The New York Times reported that the probe of Judge Maryanne Trump Barry, who had been an inactive senior judge on the Philadelphia-based U.S. Court of Appeals for the Third Circuit, began after four unidentified individuals filed complaints with the court based on a Times report that found the Trump family had engaged in dubious tax schemes during the 1990s. The reported schemes increased the inherited wealth of the president and his four siblings.
The Times said Barry, 82, did not respond to requests for comment made by email and telephone calls to her Manhattan apartment.
A spokesperson for the Third Circuit said Barry retired Feb. 11.
Barry was appointed to the federal bench in New Jersey by President Ronald Reagan in 1983 and elevated to the circuit court in 1999 by President Bill Clinton.
Barry stopped hearing cases after her brother was inaugurated in 2017 but remained listed as an inactive senior judge, a step short of retirement.

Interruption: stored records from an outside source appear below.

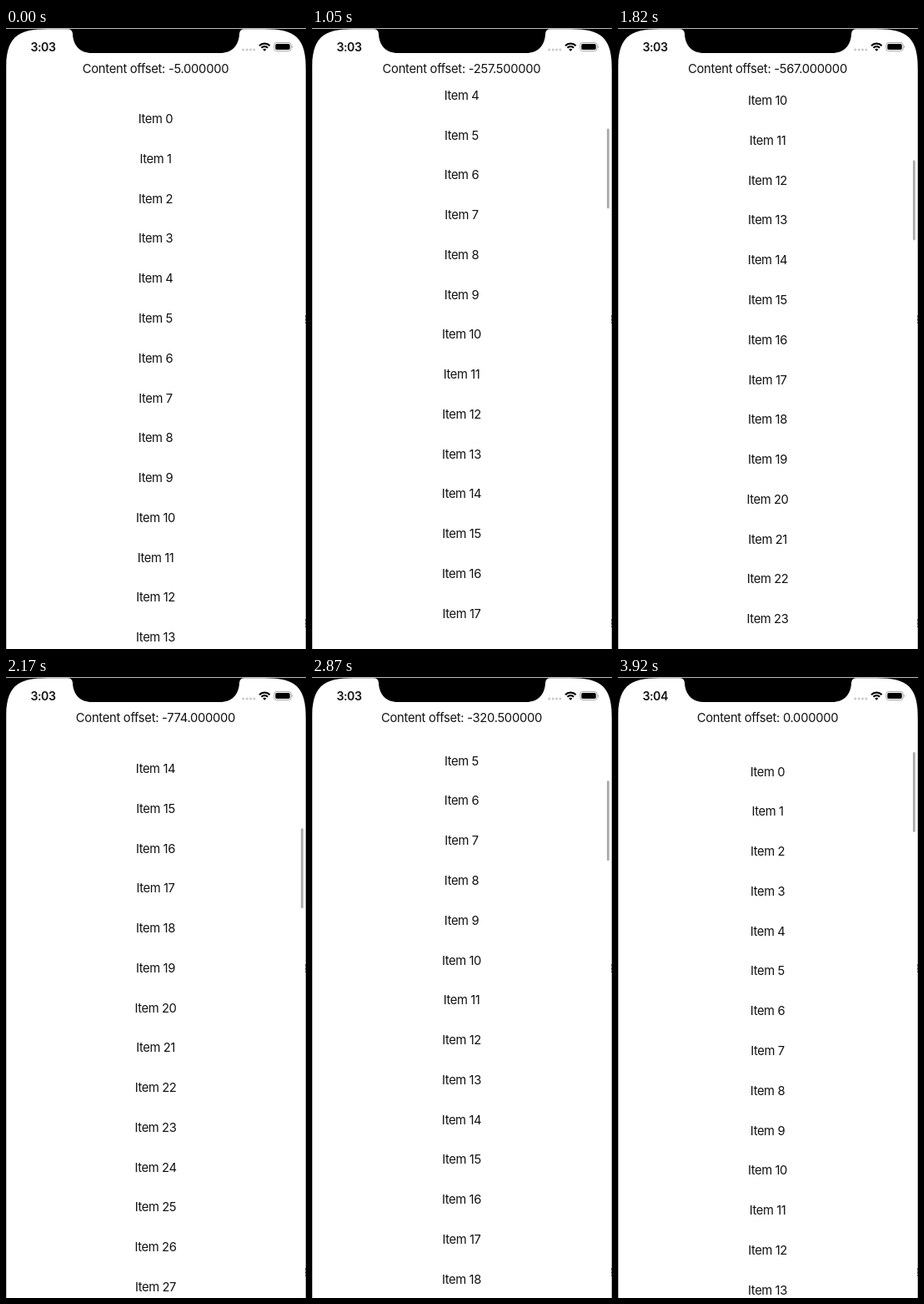
Recreate the animation shown at these times as an HTML page. Size 360x744 px, loop 4.06 s.

```html
<!DOCTYPE html>
<html lang="en">
<head>
<meta charset="utf-8">
<title>Content offset</title>
<style>
  html, body { margin: 0; width: 100%; height: 100%; overflow: hidden; background: #fff; }
  svg { display: block; width: 360px; height: 744px; }
  text { font: 400 14.76px Inter, Roboto, sans-serif; letter-spacing: -.4px; fill: #111; }
  .mid { text-anchor: middle; }
  #label { letter-spacing: -.29px; }
  #clock { font-weight: 600; font-size: 14.1px; }
</style>
</head>
<body>
<svg viewBox="0 0 360 744">
  <rect width="360" height="744" fill="#fff"/>
  <g id="list" class="mid"></g>
  <rect id="bar" x="353.9" width="2.8" rx="1.4" fill="#a9a9a9"/>
  <text id="label" class="mid" x="179.5" y="54.4"></text>

  <!-- bezel and notch -->
  <path d="M0 1H360V51C360 12.300 348.500 1.300 310 1.300H286Q280.500 1.300 280 7C279.500 21 271 30 257 30H103C89 30 80.500 21 80 7Q79.500 1.300 74 1.300H50C11.500 1.300 0 12.300 0 51Z"/>
  <path d="M0 .5H360" stroke="#bbb"/>
  <path d="M.3 40V744M359.700 40V744" stroke="#777" stroke-width=".6"/>
  <path d="M359.500 344V354M359.500 708V718" stroke="#555" stroke-dasharray="3 1"/>

  <!-- status bar -->
  <text id="clock" x="29.400" y="27.900"></text>
  <g fill="#cacaca">
    <circle cx="284.700" cy="26" r="1.500"/><circle cx="289.200" cy="26" r="1.500"/>
    <circle cx="293.500" cy="26" r="1.500"/><circle cx="297.800" cy="26" r="1.500"/>
  </g>
  <g fill="none" stroke="#000" stroke-width="2.100">
    <path d="M304 21.200A8.900 8.900 0 0 1 316.600 21.200"/>
    <path d="M306.500 23.700A5.400 5.400 0 0 1 314.100 23.700"/>
  </g>
  <path d="M310.300 27.800L308.200 25.700A3 3 0 0 1 312.400 25.700Z"/>
  <rect x="321.800" y="17.500" width="20.400" height="10" rx="3" fill="none" stroke="#a6a6a6"/>
  <rect x="323.300" y="19" width="17.400" height="7" rx="1.700"/>
  <path d="M343.300 20.700Q345.300 22.500 343.300 24.300Z" fill="#a6a6a6"/>
</svg>
<script>
const LOOP = 4060, STEP = 70, SCALE = 0.8685, PITCH = 55 * SCALE;
const TOP = 89.3, ROWS = 15;
const $ = id => document.getElementById(id);

// Finger drags as [time, offset] points
const DRAG_A = [[350, -5], [420, -7], [490, -22], [560, -58], [630, -101.3]];
const DRAG_B = [[1540, -332], [1610, -379.5]];
const DRAG_C = [[2450, -856], [2520, -850], [2590, -800], [2660, -693],
                [2730, -555], [2800, -415], [2870, -290]];

function drag(points, t) {
  let i = 1;
  while (i < points.length - 1 && t > points[i][0]) i++;
  const [t0, a] = points[i - 1], [t1, b] = points[i];
  return a + (b - a) * (t - t0) / (t1 - t0);
}

// Decelerating scroll towards `end`, `left` away from it at time t0
const fling = (t, t0, end, left) => end - left * Math.exp((t0 - t) / 500);

// Critically damped return from overscroll
const bounce = s => 772 * s * Math.exp(-10.9 * s);

function offsetAt(t) {
  if (t < 420) return -5;
  if (t < 630) return drag(DRAG_A, t);
  if (t < 1540) return fling(t, 770, -376.5, -208);
  if (t < 1610) return drag(DRAG_B, t);
  if (t <= 2450) return fling(t, 1820, -965.2, -384.9);
  if (t < 2870) return drag(DRAG_C, t);
  if (t < 3150) return fling(t, 3150, 386, 386);
  return bounce((t - 3150) / 1000);
}

// The label trails the list by one refresh while scrolling fast
function labelValue(t) {
  const now = offsetAt(t), before = offsetAt(t - 17);
  const v = Math.abs(now - before) > 9 ? before : now;
  return Math.round(v * 2) / 2 || 0;
}

const rows = Array.from({ length: ROWS }, () => {
  const el = document.createElementNS("http://www.w3.org/2000/svg", "text");
  el.setAttribute("x", 179.5);
  return $("list").appendChild(el);
});

function draw(t) {
  const offset = offsetAt(t), shift = offset * SCALE;
  const first = Math.max(0, Math.floor(-shift / PITCH));
  rows.forEach((el, i) => {
    const n = first + i;
    el.textContent = "Item " + n;
    el.setAttribute("y", (TOP + shift + n * PITCH + 29.2).toFixed(2));
  });
  $("label").textContent = "Content offset: " + labelValue(t).toFixed(6);
  $("clock").textContent = t < 3500 ? "3:03" : "3:04";
  $("bar").setAttribute("y", 90 + Math.max(0, -offset) * 0.118);
  $("bar").setAttribute("height", 96 - Math.max(0, shift));
  $("bar").style.opacity = t < 420 ? 0 : 1;
}

const start = performance.now();
function tick() {
  const t = (performance.now() - start) % LOOP;
  draw(Math.floor(t / STEP) * STEP);
  requestAnimationFrame(tick);
}
tick();
</script>
</body>
</html>
```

The Times reported that a court official, in a letter dated Feb. 1, notified the complainants against Barry that the investigation was “receiving the full attention” of a judicial conduct council.
By retiring 10 days later, Barry made the probe moot. The Times said two of the complainants told the newspaper they were informed last week that the investigation had been dropped without a finding on the merits of the allegations.
The Times said its investigation found that Barry benefited financially from most of the questionable tax schemes and that she also was in a position to influence the actions taken by her family. A lawyer for President Trump has called the Times report "100 percent false, and highly defamatory.”
Federal judges are appointed for life. The Third Circuit spokesperson said that inactive senior judges, like Barry, continue to receive their salaries until they retire.
Barry will receive an annual pension, which the Times estimated would be between $184,500 and $217,600.